01/10/00: Reaching for the Big Golden Apple
01/07/00: Liddy Dole as the face of feminism
01/04/00: Hillary: From victim to victor
12/30/99: 'Dream catchers' for the millennium
12/27/99: In search of a candidate with strength and eloquence
12/21/99: The president as First Lady
12/16/99: Columbine with blurred hindsight
12/09/99: Homeless deserve discriminating attention
12/07/99: Casual censors and deadly know-nothings
12/02/99: Why mom didn't make general: A reality tale
11/30/99: Potholes on the road to the Promised Land
11/25/99: A feast for the spirit and the stomach
11/23/99: Fathers need to say 'I (can) do'
11/18/99: Adventures of a conservative pundit
11/15/99: Traveling with Jefferson on the information highway
11/11/99: Wanted: 'Foliage of forbiddinness' for the oval office
11/09/99: Eggs, art and rotten commerce
11/05/99: Al Gore, 'Alpha Male'. Bow wow.
11/01/99: Gay love
10/28/99: Lose one Dole, lose two
10/26/99: Rebels with a violent cause
10/21/99: Reforming parents, reforming schools
10/19/99: The male mystique -- he shops
10/13/99:The campaign of the Teletubbies
10/08/99: Money is in the eye of the art dealer
10/01/99: Lincoln's 'Almost Chosen People'
09/29/99: Introducing Bill and Hillary Bickerson
09/27/99: Must we wait for the next massacre?
09/24/99: Miss America meets Miss'd America
09/21/99: Princeton's 'professor death'
09/16/99: The Cisneros lesson

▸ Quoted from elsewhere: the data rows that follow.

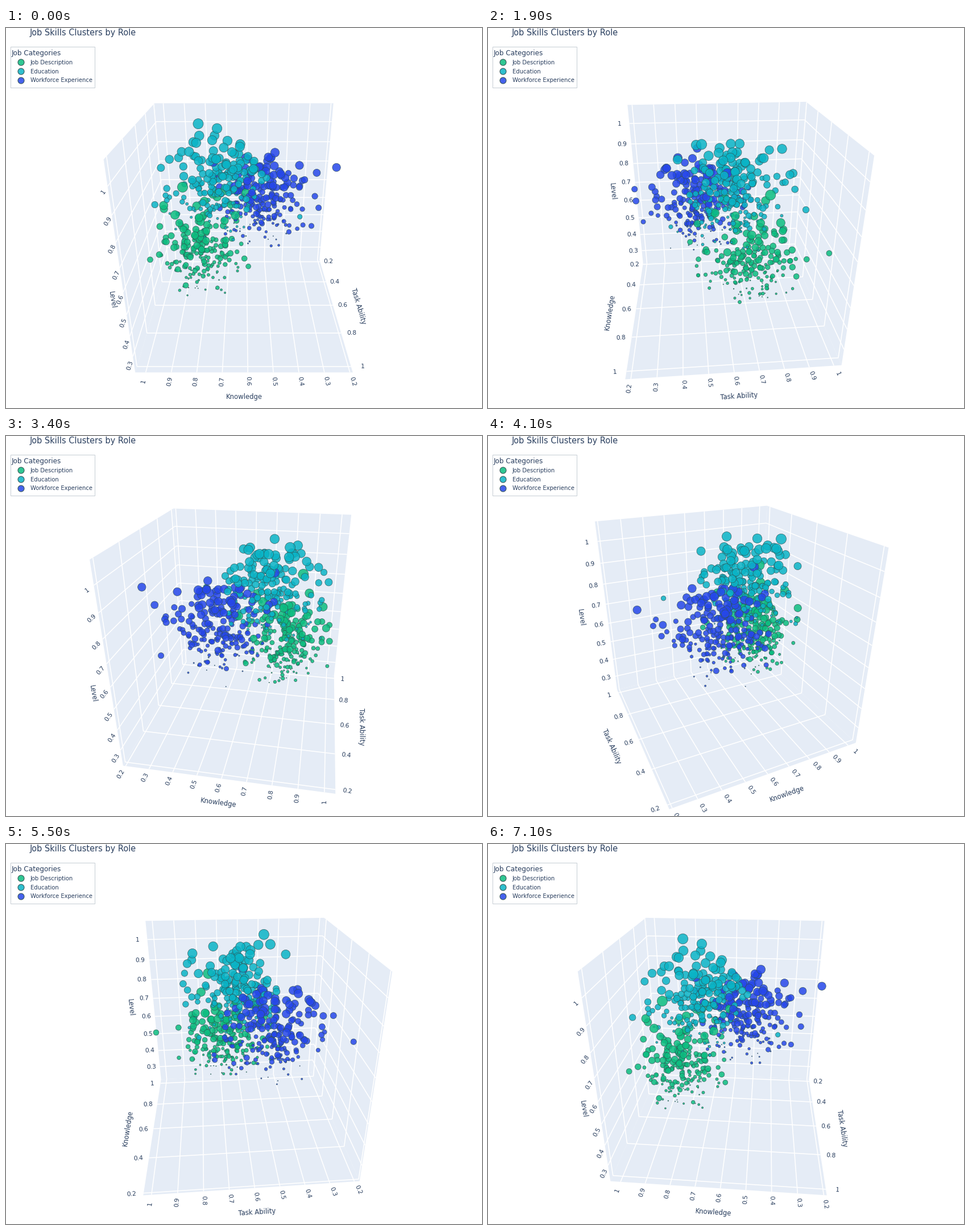
These frames come from a looping animation (837 by 669 pixels, 7200 ms). A matplotlib script:

```python
import math

import matplotlib.pyplot as plt
import numpy as np
from matplotlib.animation import FuncAnimation
from matplotlib.collections import LineCollection, PolyCollection
from matplotlib.patches import Rectangle

W, H, DPI = 837, 669, 96
PT = 72 / DPI               # points per pixel
FRAMES, STEP_MS = 72, 100
INK, WALL, EDGE = "#2a3f5f", "#e5ecf6", "#2f4f4f"

# Camera: orbit radius 2 at height 1, looking at the middle of the box
CENTER = (418.5, 346.3)
FOCAL = 775
DIST = math.sqrt(5)
COS, SIN = 2 / DIST, 1 / DIST

# Box half sizes and the data value in the middle of each axis
HALF = np.array([0.498, 0.498, 0.508])
MID = np.array([0.615, 0.605, 0.6527])
UNIT = 1.1685
NAMES = ["Knowledge", "Task Ability", "Level"]
TICK_GAP, TITLE_GAP = 0.053, 0.14

# name, colour, mean, spread, lowest z, highest z, largest diameter,
# then the outstanding points in box coordinates
CLUSTERS = [
    ("Job Description", "#0cbd80", (0.205, 0.09, -0.105), (0.09, 0.11, 0.115),
     -0.28, 0.271, 18,
     [(0.274, 0.167, 0.271), (0.384, 0.074, 0.14), (0.243, 0.467, -0.05),
      (0.405, -0.03, 0.074), (0.428, 0.0, -0.01)]),
    ("Education", "#0ab4c6", (0.12, 0.01, 0.215), (0.105, 0.115, 0.11),
     -0.02, 0.485, 18,
     [(0.221, -0.12, 0.485), (0.132, -0.141, 0.457), (0.216, -0.092, 0.434),
      (0.398, -0.01, 0.30), (0.216, 0.273, 0.345), (-0.25, 0.22, 0.15)]),
    ("Workforce Experience", "#2647ea", (-0.105, -0.125, 0.085),
     (0.105, 0.115, 0.105), -0.15, 0.33, 16,
     [(-0.468, -0.125, 0.262), (-0.383, -0.198, 0.207),
      (-0.162, -0.23, 0.307), (0.147, -0.007, 0.33),
      (-0.263, -0.474, 0.105), (-0.03, -0.442, 0.135)]),
]


def make_points(count=195):
    rng = np.random.default_rng(12)
    points, sizes, colors = [], [], []
    for _, color, mean, spread, low, high, biggest, special in CLUSTERS:
        p = np.array(mean) + np.clip(rng.normal(size=(count, 3)), -2.5, 2.5) * spread
        p[:, 2] = np.minimum(low + np.abs(p[:, 2] - low), high - 0.06)
        p = np.vstack([p, special])
        rise = np.clip((p[:, 2] - low) / (high - low), 0, 1)
        points.append(p)
        sizes.append(np.maximum(biggest * rise ** 0.7, 1.2))
        colors += [color] * len(p)
    return np.vstack(points), np.concatenate(sizes), np.array(colors)


def project(points, angle):
    """Screen position and depth of points in box coordinates."""
    x, y, z = np.asarray(points, float).T
    c, s = math.cos(angle), math.sin(angle)
    near, side = x * c + y * s, y * c - x * s
    depth = DIST - near * COS - z * SIN
    scale = FOCAL / depth
    screen = np.column_stack([CENTER[0] + side * scale,
                              CENTER[1] - (z * COS - near * SIN) * scale])
    return screen, depth


def text_angle(a, b):
    """Direction from a to b, folded so the text never stands on its head."""
    deg = math.degrees(math.atan2(a[1] - b[1], b[0] - a[0]))
    if deg > 90:
        deg -= 180
    elif deg <= -90:
        deg += 180
    return deg


def axis_places(angle):
    """For each axis: its edge (own component zero) and outward direction."""
    sx, sy = np.sign([math.cos(angle), math.sin(angle)])
    floor = -HALF[2]
    x_axis = (np.array([0, sy * HALF[1], floor]), np.array([0, sy, 0]))
    y_axis = (np.array([sx * HALF[0], 0, floor]), np.array([sx, 0, 0]))
    corners = [(np.array([sx * HALF[0], -sy * HALF[1], 0]), np.array([sx, 0, 0])),
               (np.array([-sx * HALF[0], sy * HALF[1], 0]), np.array([0, sy, 0]))]
    z_axis = min(corners, key=lambda e: project([e[0]], angle)[0][0, 0])
    return [x_axis, y_axis, z_axis], np.array([-sx, -sy, -1])


def axis_ticks(axis, edge, angle):
    ends = np.array([edge, edge])
    ends[:, axis] = -HALF[axis], HALF[axis]
    a, b = project(ends, angle)[0]
    per_unit = 10 if np.hypot(*(b - a)) > 250 else 5
    reach = HALF[axis] / UNIT
    first = math.ceil((MID[axis] - reach) * per_unit)
    last = math.floor((MID[axis] + reach) * per_unit)
    return [n / per_unit for n in range(first, last + 1)]


fig = plt.figure(figsize=(W / DPI, H / DPI), dpi=DPI, facecolor="white")
ax = fig.add_axes([0, 0, 1, 1])
ax.set_xlim(0, W)
ax.set_ylim(H, 0)
ax.axis("off")


def put_text(x, y, text, size, **kw):
    return ax.text(x, y, text, fontsize=size * PT, color=INK,
                   family="DejaVu Sans", **kw)


def draw_legend():
    put_text(41.5, 12.5, "Job Skills Clusters by Role", 14.5, va="baseline")
    ax.add_patch(Rectangle((8.5, 32.5), 148, 72, fc="white", ec="#c6cdd4",
                           lw=PT))
    put_text(10, 48, "Job Categories", 12, va="baseline")
    for row, cluster in enumerate(CLUSTERS):
        y = 60 + 15.8 * row
        ax.scatter([26], [y], s=(11 * PT) ** 2, c=cluster[1], alpha=0.85,
                   edgecolors=EDGE, linewidths=1.2 * PT)
        put_text(43, y + 3.8, cluster[0], 10, va="baseline")


draw_legend()
points, sizes, colors = make_points()
walls = ax.add_collection(PolyCollection([], facecolors=WALL, edgecolors="none",
                                         zorder=1))
grid = ax.add_collection(LineCollection([], colors="white", linewidths=1.6 * PT,
                                        zorder=2))
dots = ax.scatter(points[:, 0], points[:, 1], s=sizes, alpha=0.85,
                  edgecolors=EDGE, linewidths=0.7 * PT, zorder=3)
centered = dict(ha="center", va="center", zorder=4)
tick_texts = [[put_text(0, 0, "", 10.7, **centered) for _ in range(10)]
              for _ in range(3)]
titles = [put_text(0, 0, name, 11.6, **centered) for name in NAMES]


def place(label, spot, angle_deg):
    label.set_position(spot)
    label.set_rotation(angle_deg)


def update(frame):
    # A hair past each quarter turn, so that the left wall is the one shown
    angle = math.radians(90 - 5 * frame + 0.001)
    places, back = axis_places(angle)
    ticks = [axis_ticks(i, places[i][0], angle) for i in range(3)]

    faces, lines = [], []
    for normal in range(3):
        u, v = [i for i in range(3) if i != normal]
        quad = np.tile(back * HALF, (4, 1))
        quad[:, u] = np.array([-1, 1, 1, -1]) * HALF[u]
        quad[:, v] = np.array([-1, -1, 1, 1]) * HALF[v]
        faces.append(project(quad, angle)[0])
        for fixed, along in ((u, v), (v, u)):
            for value in ticks[fixed]:
                line = np.tile(back * HALF, (2, 1))
                line[:, fixed] = (value - MID[fixed]) * UNIT
                line[:, along] = -HALF[along], HALF[along]
                lines.append(project(line, angle)[0])
    walls.set_verts(faces)
    grid.set_segments(lines)

    for i, (edge, out) in enumerate(places):
        for label in tick_texts[i]:
            label.set_text("")
        for label, value in zip(tick_texts[i], ticks[i]):
            base = edge.copy()
            base[i] = (value - MID[i]) * UNIT
            a, b = project([base, base + out * TICK_GAP], angle)[0]
            label.set_text(f"{value:g}")
            place(label, b, text_angle(a, b))
        spot = edge + out * TITLE_GAP
        along = np.eye(3)[i] * 0.1
        a, mid, b = project([edge - along, spot, edge + along], angle)[0]
        place(titles[i], mid, text_angle(a, b))

    screen, depth = project(points, angle)
    order = np.argsort(-depth)
    dots.set_offsets(screen[order])
    dots.set_sizes((sizes[order] * PT) ** 2)
    dots.set_facecolor(colors[order])
    return []


anim = FuncAnimation(fig, update, frames=FRAMES, interval=STEP_MS,
                     repeat=True, repeat_delay=0, blit=False)
plt.show()
```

09/13/99: No clemency for personal politics
09/08/99: M-M-M is for manhood
08/30/99: Blocking the schoolhouse door
08/27/99: No kick from cocaine
08/23/99: Movies don't kill people
08/19/99: A rude awakening
08/16/99: Dubyah and that 'language' thing
08/09/99: Chauvinist sows -- oink oink

©1999, Suzanne Fields. Distributed by Los Angeles Times Syndicate